* [What you will do]
Here is a block of records. Copy every line in it that includes "fillStyle".

----- Provided data

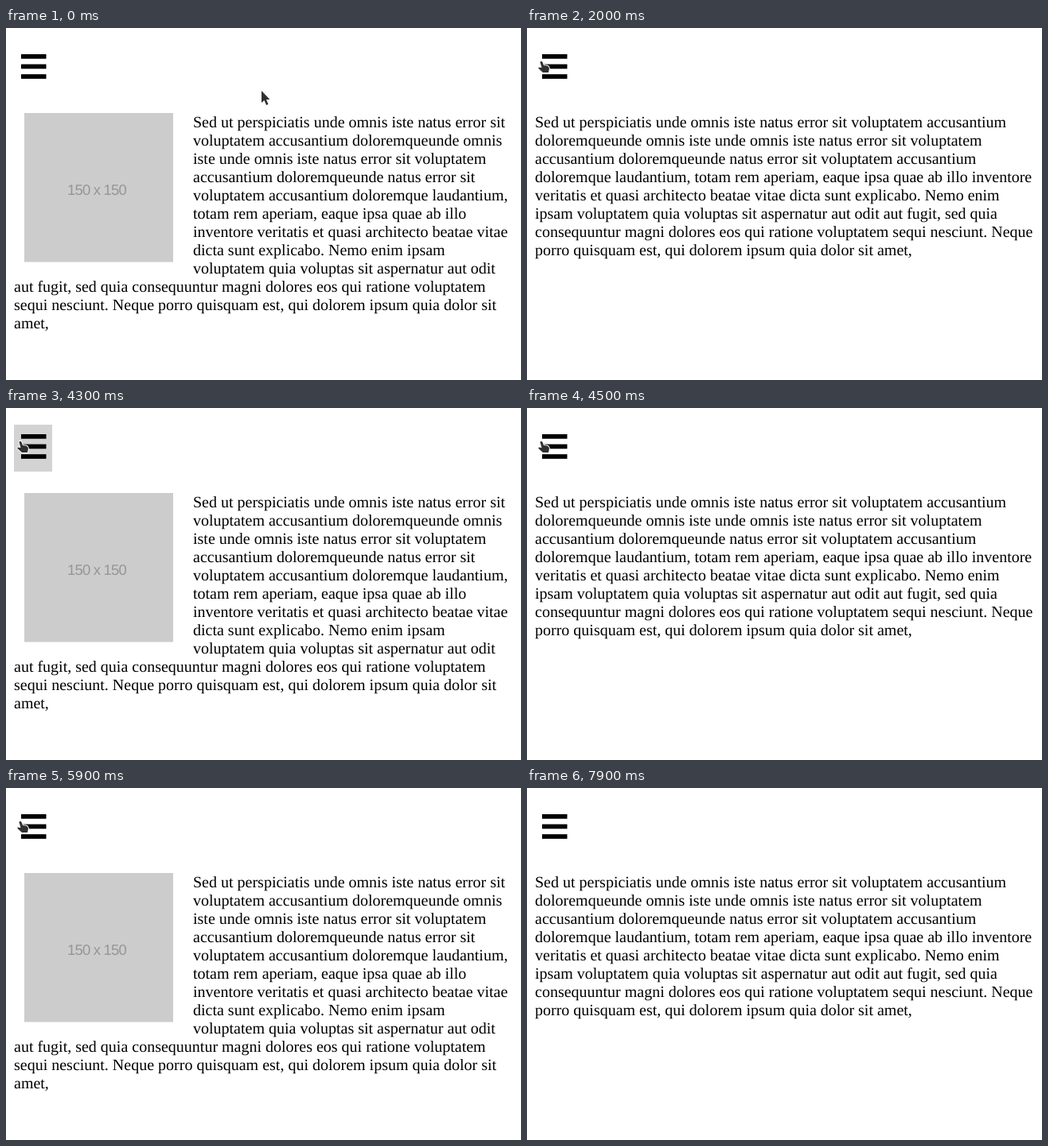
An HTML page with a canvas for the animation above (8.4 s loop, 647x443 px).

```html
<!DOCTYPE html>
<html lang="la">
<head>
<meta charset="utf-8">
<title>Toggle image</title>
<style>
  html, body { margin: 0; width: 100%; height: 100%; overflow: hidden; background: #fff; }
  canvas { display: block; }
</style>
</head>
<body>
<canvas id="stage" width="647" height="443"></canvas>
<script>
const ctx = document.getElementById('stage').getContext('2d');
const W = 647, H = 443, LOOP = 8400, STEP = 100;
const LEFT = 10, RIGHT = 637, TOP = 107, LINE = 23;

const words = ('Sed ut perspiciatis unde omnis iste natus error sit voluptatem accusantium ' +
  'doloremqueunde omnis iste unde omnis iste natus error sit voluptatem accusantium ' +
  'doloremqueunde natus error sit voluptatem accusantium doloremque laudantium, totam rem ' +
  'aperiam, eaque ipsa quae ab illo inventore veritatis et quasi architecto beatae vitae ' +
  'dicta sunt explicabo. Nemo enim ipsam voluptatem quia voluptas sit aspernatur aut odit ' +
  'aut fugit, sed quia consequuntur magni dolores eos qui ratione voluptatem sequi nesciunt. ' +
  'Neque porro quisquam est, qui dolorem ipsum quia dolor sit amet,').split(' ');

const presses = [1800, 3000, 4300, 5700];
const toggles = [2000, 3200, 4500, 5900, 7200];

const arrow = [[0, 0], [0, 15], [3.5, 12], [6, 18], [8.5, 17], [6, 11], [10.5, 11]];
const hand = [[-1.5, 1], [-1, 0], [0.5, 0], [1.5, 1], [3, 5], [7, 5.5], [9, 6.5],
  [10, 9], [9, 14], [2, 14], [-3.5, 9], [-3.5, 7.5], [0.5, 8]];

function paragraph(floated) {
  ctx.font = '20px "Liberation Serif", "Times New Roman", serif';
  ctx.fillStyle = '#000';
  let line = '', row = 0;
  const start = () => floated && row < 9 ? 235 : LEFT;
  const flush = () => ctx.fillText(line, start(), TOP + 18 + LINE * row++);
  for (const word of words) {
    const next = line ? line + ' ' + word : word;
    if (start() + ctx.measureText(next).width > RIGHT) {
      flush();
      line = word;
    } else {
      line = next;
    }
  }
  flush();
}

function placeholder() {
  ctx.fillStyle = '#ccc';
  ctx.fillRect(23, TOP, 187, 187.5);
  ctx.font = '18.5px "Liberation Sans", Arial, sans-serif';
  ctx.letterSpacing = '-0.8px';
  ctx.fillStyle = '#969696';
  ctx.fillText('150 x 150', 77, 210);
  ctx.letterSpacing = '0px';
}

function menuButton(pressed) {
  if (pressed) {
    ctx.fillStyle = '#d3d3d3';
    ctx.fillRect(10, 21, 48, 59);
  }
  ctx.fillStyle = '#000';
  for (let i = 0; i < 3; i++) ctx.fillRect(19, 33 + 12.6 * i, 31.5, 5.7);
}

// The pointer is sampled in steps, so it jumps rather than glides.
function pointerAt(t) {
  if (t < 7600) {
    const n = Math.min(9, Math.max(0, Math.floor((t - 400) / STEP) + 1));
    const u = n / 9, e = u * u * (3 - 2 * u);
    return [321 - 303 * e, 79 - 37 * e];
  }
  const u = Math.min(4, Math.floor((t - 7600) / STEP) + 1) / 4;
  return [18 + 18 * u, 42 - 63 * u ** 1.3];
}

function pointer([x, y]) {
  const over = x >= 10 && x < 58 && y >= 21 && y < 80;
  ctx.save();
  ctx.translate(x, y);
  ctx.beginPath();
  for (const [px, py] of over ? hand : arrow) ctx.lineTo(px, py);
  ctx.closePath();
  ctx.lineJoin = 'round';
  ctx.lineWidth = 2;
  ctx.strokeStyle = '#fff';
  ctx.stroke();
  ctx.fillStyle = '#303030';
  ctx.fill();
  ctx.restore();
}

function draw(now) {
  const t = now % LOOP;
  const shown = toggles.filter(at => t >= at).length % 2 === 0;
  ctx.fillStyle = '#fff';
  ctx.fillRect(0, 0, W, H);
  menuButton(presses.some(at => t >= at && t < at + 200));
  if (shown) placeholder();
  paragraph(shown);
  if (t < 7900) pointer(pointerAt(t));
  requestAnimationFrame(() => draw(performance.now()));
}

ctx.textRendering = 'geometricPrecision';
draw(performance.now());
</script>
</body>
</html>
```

----------
----- Provided data

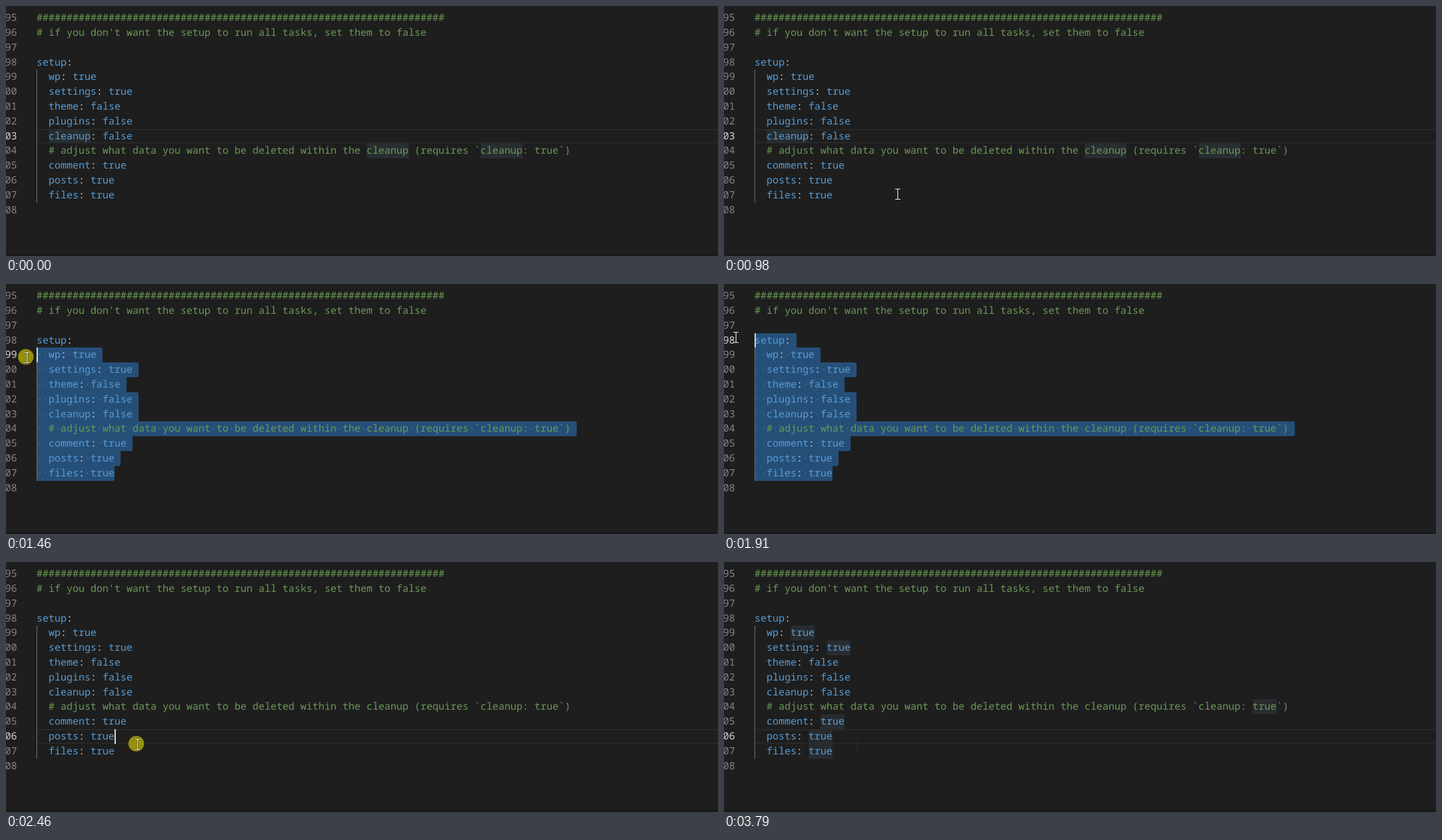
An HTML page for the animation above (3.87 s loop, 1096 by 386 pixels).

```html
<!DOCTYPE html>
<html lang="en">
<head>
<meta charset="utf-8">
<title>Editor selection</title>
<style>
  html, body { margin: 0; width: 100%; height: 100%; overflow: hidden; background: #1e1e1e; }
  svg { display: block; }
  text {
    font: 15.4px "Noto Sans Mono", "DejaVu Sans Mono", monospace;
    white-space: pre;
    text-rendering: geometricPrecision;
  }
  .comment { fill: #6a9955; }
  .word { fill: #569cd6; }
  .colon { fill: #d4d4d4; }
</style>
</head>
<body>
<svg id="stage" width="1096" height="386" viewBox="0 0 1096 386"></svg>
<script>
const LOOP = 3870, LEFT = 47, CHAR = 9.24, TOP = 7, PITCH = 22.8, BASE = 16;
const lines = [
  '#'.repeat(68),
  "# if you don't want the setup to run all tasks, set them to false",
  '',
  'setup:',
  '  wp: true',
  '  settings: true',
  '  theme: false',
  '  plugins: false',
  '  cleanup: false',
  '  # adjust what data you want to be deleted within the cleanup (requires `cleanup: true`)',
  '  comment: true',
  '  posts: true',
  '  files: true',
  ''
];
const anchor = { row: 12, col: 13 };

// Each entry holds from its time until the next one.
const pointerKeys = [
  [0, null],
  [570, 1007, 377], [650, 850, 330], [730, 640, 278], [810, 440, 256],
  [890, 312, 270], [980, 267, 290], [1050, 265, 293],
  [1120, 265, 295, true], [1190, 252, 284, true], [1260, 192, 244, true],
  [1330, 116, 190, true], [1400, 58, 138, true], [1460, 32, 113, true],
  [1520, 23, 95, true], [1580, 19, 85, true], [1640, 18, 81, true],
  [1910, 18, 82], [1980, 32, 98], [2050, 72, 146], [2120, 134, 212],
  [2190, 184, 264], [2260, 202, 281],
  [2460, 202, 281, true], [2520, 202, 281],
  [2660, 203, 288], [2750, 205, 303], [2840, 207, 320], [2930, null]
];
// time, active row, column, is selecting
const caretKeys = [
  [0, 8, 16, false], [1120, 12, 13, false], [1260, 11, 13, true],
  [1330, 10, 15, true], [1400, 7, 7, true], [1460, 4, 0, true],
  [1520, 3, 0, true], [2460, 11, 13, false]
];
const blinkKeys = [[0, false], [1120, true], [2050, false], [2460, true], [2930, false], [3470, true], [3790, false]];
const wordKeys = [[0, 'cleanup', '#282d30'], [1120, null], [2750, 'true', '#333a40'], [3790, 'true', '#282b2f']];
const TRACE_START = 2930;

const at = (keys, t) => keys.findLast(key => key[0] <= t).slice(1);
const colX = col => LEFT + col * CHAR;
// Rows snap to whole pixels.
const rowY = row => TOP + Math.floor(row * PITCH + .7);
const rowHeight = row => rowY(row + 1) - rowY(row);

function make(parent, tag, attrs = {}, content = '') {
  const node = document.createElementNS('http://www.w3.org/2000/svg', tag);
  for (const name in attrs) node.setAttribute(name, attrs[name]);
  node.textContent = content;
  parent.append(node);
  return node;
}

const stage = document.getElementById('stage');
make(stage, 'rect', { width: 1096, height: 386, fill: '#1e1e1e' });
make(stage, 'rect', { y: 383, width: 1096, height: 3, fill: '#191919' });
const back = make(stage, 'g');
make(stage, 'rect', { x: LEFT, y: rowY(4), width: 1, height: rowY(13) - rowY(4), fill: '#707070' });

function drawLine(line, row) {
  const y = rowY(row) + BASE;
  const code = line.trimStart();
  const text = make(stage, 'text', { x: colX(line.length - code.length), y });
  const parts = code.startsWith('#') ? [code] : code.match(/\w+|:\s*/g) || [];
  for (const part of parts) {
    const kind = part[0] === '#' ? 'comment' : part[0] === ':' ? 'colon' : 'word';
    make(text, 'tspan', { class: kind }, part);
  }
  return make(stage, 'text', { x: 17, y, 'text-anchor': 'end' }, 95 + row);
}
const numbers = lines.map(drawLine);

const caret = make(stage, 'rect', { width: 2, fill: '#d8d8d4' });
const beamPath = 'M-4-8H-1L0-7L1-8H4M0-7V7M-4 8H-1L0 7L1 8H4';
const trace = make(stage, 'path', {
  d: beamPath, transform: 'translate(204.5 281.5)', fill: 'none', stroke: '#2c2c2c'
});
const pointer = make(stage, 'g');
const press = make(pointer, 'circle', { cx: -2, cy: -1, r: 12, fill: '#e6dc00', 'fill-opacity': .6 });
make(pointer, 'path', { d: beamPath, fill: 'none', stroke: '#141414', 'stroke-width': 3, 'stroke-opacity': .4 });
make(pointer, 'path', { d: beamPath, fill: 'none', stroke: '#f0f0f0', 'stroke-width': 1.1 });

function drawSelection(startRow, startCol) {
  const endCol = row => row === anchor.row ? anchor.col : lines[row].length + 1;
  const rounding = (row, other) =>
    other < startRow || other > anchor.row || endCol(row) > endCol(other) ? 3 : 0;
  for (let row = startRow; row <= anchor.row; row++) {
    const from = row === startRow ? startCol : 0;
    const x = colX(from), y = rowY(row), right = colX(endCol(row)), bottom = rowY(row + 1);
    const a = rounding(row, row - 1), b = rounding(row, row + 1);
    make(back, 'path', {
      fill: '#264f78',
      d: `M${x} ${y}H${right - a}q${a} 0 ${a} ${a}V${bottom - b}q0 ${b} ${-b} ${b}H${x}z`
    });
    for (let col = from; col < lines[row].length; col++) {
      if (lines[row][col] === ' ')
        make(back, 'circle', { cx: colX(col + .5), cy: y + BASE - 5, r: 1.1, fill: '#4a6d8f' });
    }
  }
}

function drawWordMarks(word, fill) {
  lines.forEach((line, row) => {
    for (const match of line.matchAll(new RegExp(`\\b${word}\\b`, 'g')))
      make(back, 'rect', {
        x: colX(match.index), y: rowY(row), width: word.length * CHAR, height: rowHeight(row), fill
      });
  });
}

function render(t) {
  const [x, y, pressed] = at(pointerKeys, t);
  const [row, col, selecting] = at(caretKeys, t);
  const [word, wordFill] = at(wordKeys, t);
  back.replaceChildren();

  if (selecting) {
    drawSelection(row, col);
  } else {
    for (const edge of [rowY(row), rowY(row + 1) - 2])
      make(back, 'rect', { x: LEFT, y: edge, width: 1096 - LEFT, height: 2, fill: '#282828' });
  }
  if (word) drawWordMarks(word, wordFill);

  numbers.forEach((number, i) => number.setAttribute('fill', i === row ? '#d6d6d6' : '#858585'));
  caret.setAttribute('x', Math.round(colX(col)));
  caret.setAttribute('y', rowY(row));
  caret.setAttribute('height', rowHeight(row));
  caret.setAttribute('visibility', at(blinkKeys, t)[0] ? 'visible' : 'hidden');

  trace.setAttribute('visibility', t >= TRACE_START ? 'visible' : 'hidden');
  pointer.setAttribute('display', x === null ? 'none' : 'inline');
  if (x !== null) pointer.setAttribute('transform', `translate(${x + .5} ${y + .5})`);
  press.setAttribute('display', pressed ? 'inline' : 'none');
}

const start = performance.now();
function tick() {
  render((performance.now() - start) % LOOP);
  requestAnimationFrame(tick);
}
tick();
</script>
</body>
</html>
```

----------

* [Solution to this task]
  ctx.fillStyle = '#000';
  ctx.fillStyle = '#ccc';
  ctx.fillStyle = '#969696';
    ctx.fillStyle = '#d3d3d3';
  ctx.fillStyle = '#000';
  ctx.fillStyle = '#303030';
  ctx.fillStyle = '#fff';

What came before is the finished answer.